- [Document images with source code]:

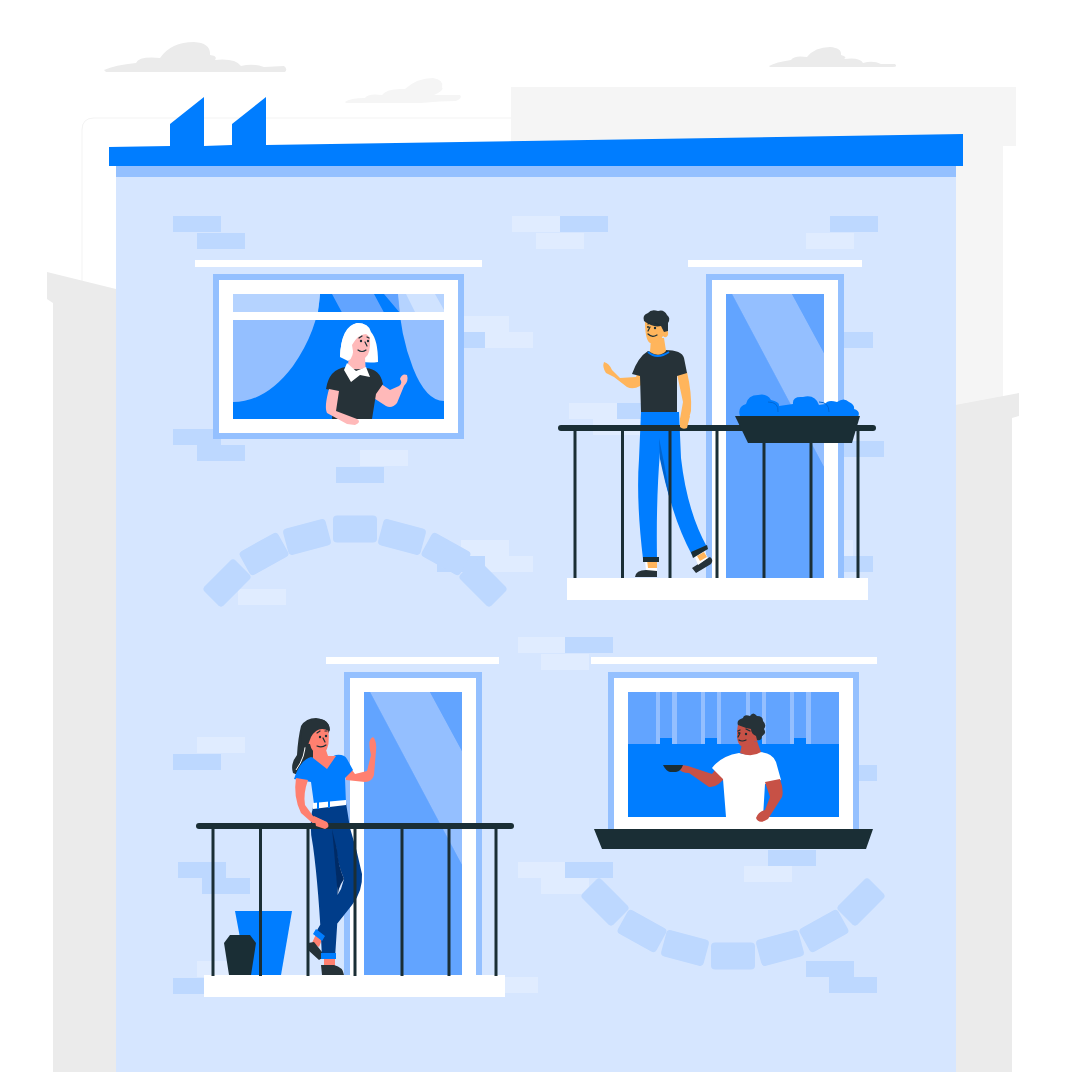
<!DOCTYPE html>
<html lang="en">
<head>
<meta charset="utf-8">
<title>Neighbours at their windows and balconies</title>
<style>
:root{--blue:#007dff;--navy:#003d8a;--wall:#d6e6ff;--brick:#bdd8ff;--brick-light:#e0ecff;--trim:#94c0ff;--glass:#62a4ff;--glass-light:#94bfff;--ink:#1a2e35;--shirt:#263238;--grey:#ebebeb;--pale:#f5f5f5;--skin-pink:#ffb9b9;--skin-gold:#ffb55c;--skin-coral:#ff8070;--skin-brown:#c75146}
html,body{margin:0;background:#fff;overflow:hidden}
svg{display:block;width:1072px;height:1072px}
.blue{fill:var(--blue)}.navy{fill:var(--navy)}.white{fill:#fff}.ink{fill:var(--ink)}.shirt{fill:var(--shirt)}
.grey{fill:var(--grey)}.pale{fill:var(--pale)}.wall{fill:var(--wall)}.trim{fill:var(--trim)}
.glass{fill:var(--glass)}.shine{fill:var(--glass-light)}.brick{fill:var(--brick)}.brick-light{fill:var(--brick-light)}
.pink{fill:var(--skin-pink)}.gold{fill:var(--skin-gold)}.coral{fill:var(--skin-coral)}.brown{fill:var(--skin-brown)}
.rail{fill:none;stroke:var(--ink);stroke-width:6;stroke-linecap:round}
.bars{fill:none;stroke:var(--ink);stroke-width:3}
.line{fill:none;stroke:var(--ink);stroke-width:1.2;stroke-linecap:round}
</style>
</head>
<body>
<svg viewBox="0 0 1072 1072" role="img" aria-label="Four neighbours greeting each other from the windows and balconies of a blue apartment house">
<defs>
<rect id="b" width="48" height="16"/>
<rect id="stone" x="-22" y="-13.5" width="44" height="27" rx="4"/>
<g id="door">
<rect class="trim" width="138" height="305"/>
<rect class="white" x="6" y="6" width="126" height="299"/>
<rect class="glass" x="20" y="20" width="98" height="284"/>
<path class="shine" d="M26 20H86L118 79V193L20 26V20Z"/>
<path class="glass" d="M26 20H86L118 79V193Z"/>
<path class="shine" d="M26 20H86L118 79V193Z"/>
<path class="glass" d="M20 20H26L118 193V304H20Z"/>
<path class="glass" d="M86 20H118V79Z"/>
</g>
<g id="railing">
<path class="bars" d="M14 0V150M61.500 0V150M109 0V150M156 0V150M203 0V150M250 0V150M297 0V150"/>
<path class="rail" d="M0 0H312"/>
</g>
</defs>

<g id="skyline">
<path class="grey" d="M104 70Q115 65 136 63Q139 56 160 58Q171 42 194 42Q211 43 210 55Q218 56 215 60Q235 58 241 66Q253 63 264 67L284 66Q288 69 285 72H106Z"/>
<path class="pale" d="M345 102Q350 98 365 98Q368 93 382 95Q387 88 405 89Q417 78 433 78Q444 80 442 87Q445 90 434 95L460 95Q463 98 456 101Q440 101 421 103H346Z"/>
<path class="grey" d="M769 66Q776 62 791 60Q794 55 807 57Q815 47 830 47Q842 48 841 55Q848 57 844 59Q860 57 863 63Q873 60 881 64L895 64Q898 67 893 67H770Z"/>
<path d="M82 300V130Q82 118 94 118H520" fill="none" stroke="#f3f3f3"/>
<path class="pale" d="M511 87H1016V146H1003V420H940V146H511Z"/>
<path class="grey" d="M47 272L120 290V1072H53V303L47 299Z"/>
<path class="grey" d="M950 406L1019 393V416L1012 418V1072H950Z"/>
</g>

<g id="house">
<rect class="wall" x="116" y="165" width="840" height="907"/>
<rect class="trim" x="116" y="165" width="840" height="12"/>
<path class="blue" d="M109 147L170 146V124L204 97V146L232 145V124L266 97V145L963 134V166H109Z"/>
</g>

<g id="bricks">
<g class="brick-light">
<use href="#b" x="512" y="216"/><use href="#b" x="536" y="233"/><use href="#b" x="806" y="233"/><use href="#b" x="461" y="316"/><use href="#b" x="485" y="332"/><use href="#b" x="360" y="450"/><use href="#b" x="569" y="403"/><use href="#b" x="593" y="419"/><use href="#b" x="461" y="540"/><use href="#b" x="485" y="556"/><use href="#b" x="238" y="589"/><use href="#b" x="518" y="637"/><use href="#b" x="541" y="654"/><use href="#b" x="197" y="737"/><use href="#b" x="518" y="862"/><use href="#b" x="541" y="878"/><use href="#b" x="744" y="866"/><use href="#b" x="490" y="977"/><use href="#b" x="197" y="961"/><use href="#b" x="805" y="540"/>
</g>
<g class="brick">
<use href="#b" x="173" y="216"/><use href="#b" x="197" y="233"/><use href="#b" x="560" y="216"/><use href="#b" x="830" y="216"/><use href="#b" x="437" y="332"/><use href="#b" x="825" y="332"/><use href="#b" x="617" y="403"/><use href="#b" x="173" y="429"/><use href="#b" x="197" y="445"/><use href="#b" x="336" y="467"/><use href="#b" x="836" y="441"/><use href="#b" x="437" y="556"/><use href="#b" x="825" y="556"/><use href="#b" x="565" y="637"/><use href="#b" x="173" y="754"/><use href="#b" x="829" y="765"/><use href="#b" x="565" y="862"/><use href="#b" x="178" y="862"/><use href="#b" x="202" y="878"/><use href="#b" x="768" y="850"/><use href="#b" x="806" y="961"/><use href="#b" x="829" y="977"/><use href="#b" x="173" y="978"/>
<g id="arch">
<use href="#stone" transform="translate(355 529)"/>
<use href="#stone" transform="translate(307 537) rotate(-15)"/><use href="#stone" transform="translate(264 554) rotate(-29)"/><use href="#stone" transform="translate(227 583) rotate(-45)"/>
<use href="#stone" transform="translate(402 537) rotate(15)"/><use href="#stone" transform="translate(446 554) rotate(29)"/><use href="#stone" transform="translate(483 583) rotate(45)"/>
</g>
<use href="#arch" transform="matrix(1 0 0 -1 378 1485)"/>
</g>
</g>

<g id="lintels" class="white">
<rect x="195" y="260" width="287" height="7"/><rect x="688" y="260" width="174" height="7"/><rect x="326" y="657" width="173" height="7"/><rect x="591" y="657" width="286" height="7"/>
</g>

<g id="curtain-window">
<rect class="trim" x="213" y="274" width="251" height="165"/>
<rect class="white" x="219" y="280" width="239" height="153"/>
<rect class="blue" x="233" y="294" width="211" height="125"/>
<path class="glass" d="M332 294H374L388 320H346ZM384 294H398L400 313Z"/>
<path class="shine" d="M233 294H320Q318 330 293 366Q266 402 233 402ZM444 294H398Q400 335 413 368Q426 401 444 401Z"/>
<path fill="#b5d3ff" d="M233 294H320L318 312H233ZM398 294H444V312H400Z"/>
<path fill="#d0e3ff" d="M406 294H435L444 310V312H415Z"/>
<rect class="white" x="233" y="312" width="211" height="8"/>
</g>

<g id="white-haired-woman">
<path class="white" d="M340 357Q341 328 357 323Q369 323 371 332Q378 340 378 362Q363 364 352 358Z"/>
<path class="pink" d="M349 357L360 345L365 358L366 374L356 380L347 372Z"/>
<path class="pink" d="M368 375L390 390L399 386Q403 383 400 379Q402 373 407 375Q409 381 404 386L397 403Q392 409 386 406L369 395Z"/>
<path class="shirt" d="M346 367Q354 371 366 368Q380 369 383 384L376 394L372 419H332L334 391L326 389Q329 369 346 367Z"/>
<path class="white" d="M347 363L356 371L366 367L370 377L360 375L351 382L344 370Z"/>
<path class="pink" d="M329 389L339 391L336 411L357 419Q362 422 355 425L347 424L327 413Q324 407 329 389Z"/>
<path class="pink" d="M352 337Q365 329 370 338Q371 354 365 358Q353 358 352 350Q347 351 347 344Q348 340 352 342Z"/>
<path class="white" d="M340 357Q341 326 357 323Q367 322 371 334Q359 332 352 345Q355 357 348 361Z"/>
<path class="line" d="M358 350Q362 353 366 350M359 338L362 336M367 337L369 338M365 342L367 346"/>
<circle class="ink" cx="361" cy="341" r="1.2"/><circle class="ink" cx="368" cy="341" r="1.2"/>
</g>

<g id="upper-balcony">
<use href="#door" x="706" y="274"/>
<rect class="white" x="567" y="578" width="301" height="22"/>
</g>

<g id="man-on-balcony">
<path class="gold" d="M643 357L636 377L620 378L612 370Q609 363 604 362Q602 367 606 373L614 377L627 387Q633 390 640 386L652 373Z"/>
<path class="shirt" d="M635 577Q636 570 646 570H657V577ZM692 568L706 559L710 557Q714 560 711 564L696 573Z"/>
<path class="white" d="M645 560H657V571L646 570ZM695 557L704 551L708 558L698 565Z"/>
<path class="gold" d="M647 560H657V568H648ZM697 556L704 552L707 557L700 561Z"/>
<path class="blue" d="M641 412H679L681 458Q687 511 707 547L692 555Q669 512 660 452Q656 500 657 559H643Q636 500 639 459Z"/>
<path d="M659 438L660 459Q665 483 671 503L665 468Z" fill="#0064d0"/>
<path class="ink" d="M643 557H659V562H643ZM691 552L707 545L708 549L693 558Z"/>
<path class="gold" d="M677 374L687 372Q692 393 691 411L686 429H681L680 419L683 402Z"/>
<path class="shirt" d="M648 351Q655 354 665 350Q682 350 684 358L687 373L677 376V412H641L640 376L632 374Q638 357 648 351Z"/>
<path d="M648 352Q657 360 669 352" fill="none" stroke="var(--blue)" stroke-width="2"/>
<path class="gold" d="M651 338H664L666 351Q659 358 650 352Z"/>
<path class="gold" d="M645 321Q656 316 664 324V330Q669 329 668 335Q666 339 663 336Q659 344 650 343Q645 340 645 321Z"/>
<path class="shirt" d="M644 321Q642 315 648 313Q651 309 658 311Q664 309 667 315Q671 318 668 323L668 331L664 332L661 326Q653 328 644 321Z"/>
<path class="line" d="M648 334Q652 338 657 335M655 323L659 325M648 324L650 323M650 327L648 331"/>
<circle class="ink" cx="655" cy="328" r="1.2"/><circle class="ink" cx="648" cy="327" r="1"/>
</g>
<use href="#railing" x="561" y="428"/>
<path class="gold" d="M680 418L690 416L687 428Q683 430 680 427Z"/>

<g id="flower-box">
<path class="blue" d="M740 416Q737 407 746 404Q748 395 758 395Q767 393 771 400Q780 402 779 406L793 404Q792 396 803 397Q815 394 819 405L825 404Q828 399 837 402Q844 397 849 402Q855 405 854 409Q861 411 858 417Z"/>
<path d="M768 402Q779 402 778 412M819 402Q829 402 829 412" fill="none" stroke="#0068d6"/>
<path class="ink" d="M735 416H860L852 443H748Z"/>
</g>

<g id="kitchen-window">
<rect class="trim" x="608" y="672" width="251" height="160"/>
<rect class="white" x="614" y="678" width="239" height="153"/>
<rect class="blue" x="628" y="692" width="211" height="125"/>
<rect class="glass" x="628" y="692" width="211" height="52"/>
<path class="shine" d="M656 692H660V738H672V692H677V744H656ZM701 692H705V738H717V692H721V744H701ZM746 692H750V738H762V692H766V744H746ZM790 692H794V738H806V692H811V744H790Z"/>
<path class="glass" d="M660 692H672V738H660ZM705 692H717V738H705ZM750 692H762V738H750ZM794 692H806V738H794Z"/>
<path class="blue" d="M660 738H672V745H660ZM705 738H717V745H705ZM750 738H762V745H750ZM794 738H806V745H794Z"/>
<path class="ink" d="M594 829H873L866 849H602Z"/>
</g>

<g id="man-with-cup">
<path class="brown" d="M725 757L712 774L688 766Q680 764 678 768Q681 773 689 773L709 787Q718 788 727 775Z"/>
<path class="ink" d="M663 765H683Q681 771 676 772H670Q666 771 663 765Z"/>
<path class="white" d="M739 753Q747 756 760 752Q773 753 776 762L781 780L765 784L763 817H726L723 779L712 768Q721 756 739 753Z"/>
<path class="brown" d="M765 782L780 779Q784 790 782 797L768 819Q759 825 756 818Q758 812 765 810L770 797Z"/>
<path class="brown" d="M742 744L757 741L761 752Q752 758 740 753Z"/>
<path class="brown" d="M738 724Q752 721 757 735Q759 733 760 738Q758 742 755 741Q751 748 741 746Q735 742 738 724Z"/>
<path class="shirt" d="M738 725Q736 720 743 718Q744 714 750 716Q753 711 757 716Q763 716 763 721Q767 725 764 729Q767 734 762 736Q762 741 757 740L756 736Q751 734 751 729Q745 728 738 725Z"/>
<path class="line" d="M739 740Q742 742 746 740M746 729L750 731M738 731L740 730M740 733L738 737"/>
<circle class="ink" cx="746" cy="734" r="1.2"/><circle class="ink" cx="739" cy="733" r="1"/>
</g>

<g id="lower-balcony">
<use href="#door" x="344" y="672"/>
<rect class="white" x="204" y="975" width="301" height="22"/>
<path class="blue" d="M235 911H292L281 975H247Z"/>
<path class="ink" d="M230 935H250L256 943L251 975H229L224 943Z"/>
</g>

<g id="woman-on-balcony">
<path class="shirt" d="M301 726Q306 718 316 718Q329 719 330 730L318 752Q309 761 306 768Q301 777 293 773Q290 764 297 755Q298 738 301 726Z"/>
<path d="M305 742Q306 756 296 770" fill="none" stroke="#fff" stroke-width="1"/>
<path class="coral" d="M344 759L355 774L367 771L371 755Q367 739 373 737Q377 741 376 751L374 775Q372 782 365 782L346 780Z"/>
<path class="coral" d="M317 932L324 935L319 947L312 943ZM324 957H335V968H324Z"/>
<path class="shirt" d="M308 943L314 942L322 952Q324 958 319 960L308 950ZM321 965L334 965Q343 967 344 975H322Z"/>
<path class="navy" d="M314 803H346L350 828Q357 850 362 874Q363 891 352 905L325 939L316 932L341 889L344 879Q336 860 336 846L338 912L335 958H322Q319 890 313 846Q308 823 314 803Z"/>
<path d="M332 829L337 850Q338 865 344 879Q337 889 338 898L334 850Z" fill="#002b66"/>
<path class="blue" d="M316 929L325 936L322 941L313 934ZM321 953H336V959H321Z"/>
<path fill="#007dff" d="M311 757Q320 762 336 755Q344 754 347 759L353 770L345 778L346 804H314L311 782L294 779Q300 760 311 757Z"/>
<path class="white" d="M313 803L346 800V805L313 809Z"/>
<path class="blue" d="M317 802L319 802V809L317 809ZM328 801H330V808H328Z"/>
<path class="coral" d="M296 778L308 780Q303 794 305 805L313 816L326 822Q331 826 326 829L317 827L301 813Q293 797 296 778Z"/>
<path class="coral" d="M313 746L326 750L328 756L336 756L327 769L313 758Z"/>
<path class="coral" d="M310 732Q314 723 328 728Q331 746 324 754Q312 756 310 744Q306 744 306 739Q307 735 310 738Z"/>
<path class="shirt" d="M302 727Q311 716 324 720Q331 724 329 731Q318 725 311 737L308 745Q303 750 301 747Z"/>
<path class="line" d="M317 746Q322 748 326 745M317 733L320 731M325 731L327 731M323 738L325 742"/>
<circle class="ink" cx="320" cy="737" r="1.2"/><circle class="ink" cx="326" cy="736" r="1.2"/>
</g>
<use href="#railing" x="199" y="826"/>
<path class="coral" d="M314 816L327 822Q331 827 325 829L316 826Z"/>
</svg>
</body>
</html>
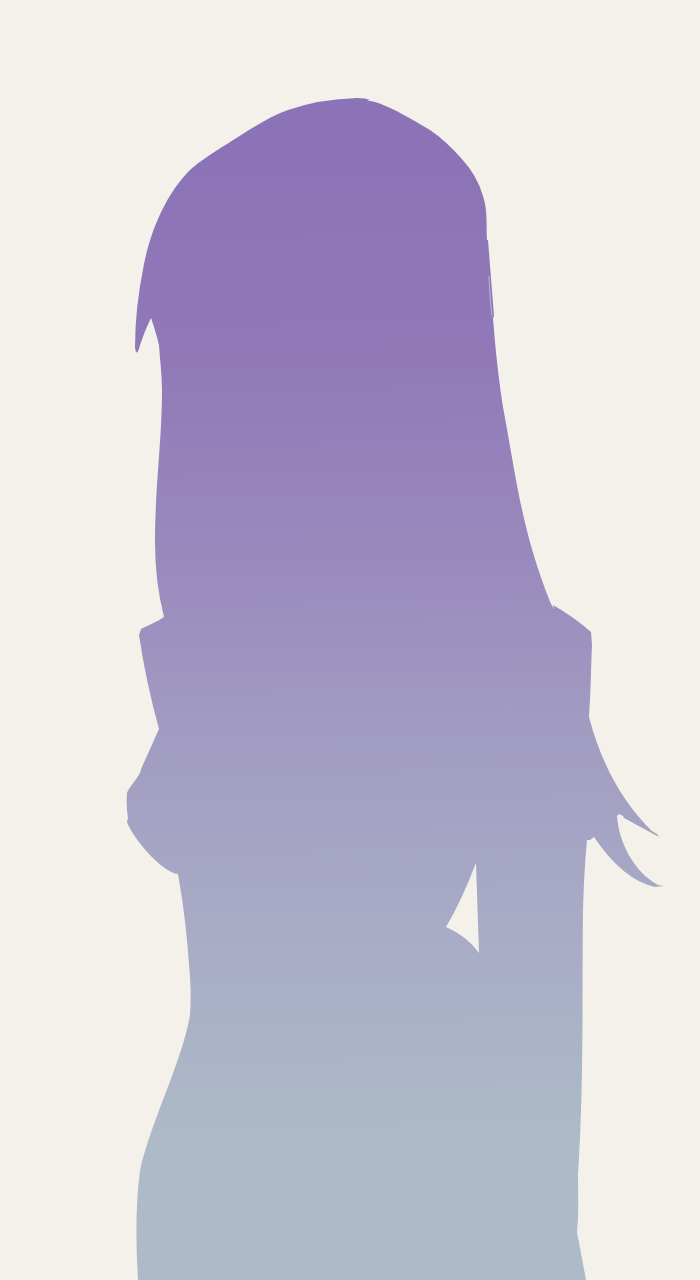
<!DOCTYPE html>
<html lang="en">
<head>
<meta charset="utf-8">
<title>Silhouette with long hair</title>
<style>
:root {
  --paper: #f4f1ea;
  --violet: #8c73b7;
  --violet-soft: #9179b8;
  --lilac: #998abd;
  --lavender: #a19bc1;
  --haze: #a8abc6;
  --mist: #adbac8;
  --mist-deep: #aebac9;
}
html, body { margin: 0; height: 100%; overflow: hidden; background: var(--paper); }
.poster { display: block; width: 700px; height: 1280px; background: var(--paper); }
.figure { fill: url(#dusk); fill-rule: evenodd; }
</style>
</head>
<body>
<svg class="poster" viewBox="0 0 700 1280" role="img" aria-label="Silhouette of a long-haired figure fading from violet to misty blue">
  <defs>
    <linearGradient id="dusk" gradientUnits="userSpaceOnUse" x1="340" y1="98" x2="352" y2="1280">
      <stop offset="0.05" stop-color="var(--violet)"/>
      <stop offset="0.22" stop-color="var(--violet-soft)"/>
      <stop offset="0.39" stop-color="var(--lilac)"/>
      <stop offset="0.53" stop-color="var(--lavender)"/>
      <stop offset="0.7" stop-color="var(--haze)"/>
      <stop offset="0.88" stop-color="var(--mist)"/>
      <stop offset="1" stop-color="var(--mist-deep)"/>
    </linearGradient>
  </defs>
  <path class="figure" d="
    M370 100 Q366 98 357 98 Q320 99 288 110 C268 117 246 132 227 144
    C211 154 200 161 190 170 C166 194 151 230 144 264 Q135 308 135 347
    Q136 357 139 349 C142 338 147 326 151 318 Q155 329 159 345
    C160 361 162 375 162 391 C162 440 155 485 155 542 Q155 582 164 617
    C157 622 148 625 141 629 L139 635 Q146 682 159 729
    L141 769 C141 775 129 787 127 793 Q126 807 128 818
    L127 822 C132 837 162 873 178 874 L179 880
    Q186 920 189 965 C191 985 191 1000 190 1015
    C183 1059 148 1129 140 1171 Q134 1215 138 1280
    H586 L577 1232 C579 1212 578 1190 578 1174
    C584 1085 582 985 583 910 Q584 871 587 840 L590 840 L594 837
    Q623 880 655 887 L664 886 L658 885
    C633 871 619 842 617 816 L619 814 L623 816 L624 818
    L659 837 L657 834 L652 831
    C625 805 602 767 589 717 C591 687 591 665 592 645 L591 632
    Q574 617 553 605 L554 609 L551 604
    C522 532 517 482 503 407 Q497 370 493 318 L494 316
    L488 240 H487 C486 227 488 211 483 196 Q477 175 461 158
    Q445 140 430 130 C418 123 386 103 370 101 L367 101 Z
    M476 863 Q461 902 446 927 Q467 936 479 953 Z"/>
  <path d="M489 276 Q490 300 492 316" fill="none" stroke="var(--paper)" stroke-width="0.5"/>
</svg>
</body>
</html>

- [Exercise prompt]:
Apply a filter for "background" to the entries and show each line that passes.

- [The completed task]:
html,body{margin:0;background:#fff;overflow:hidden}
html, body { margin: 0; height: 100%; overflow: hidden; background: var(--paper); }
.poster { display: block; width: 700px; height: 1280px; background: var(--paper); }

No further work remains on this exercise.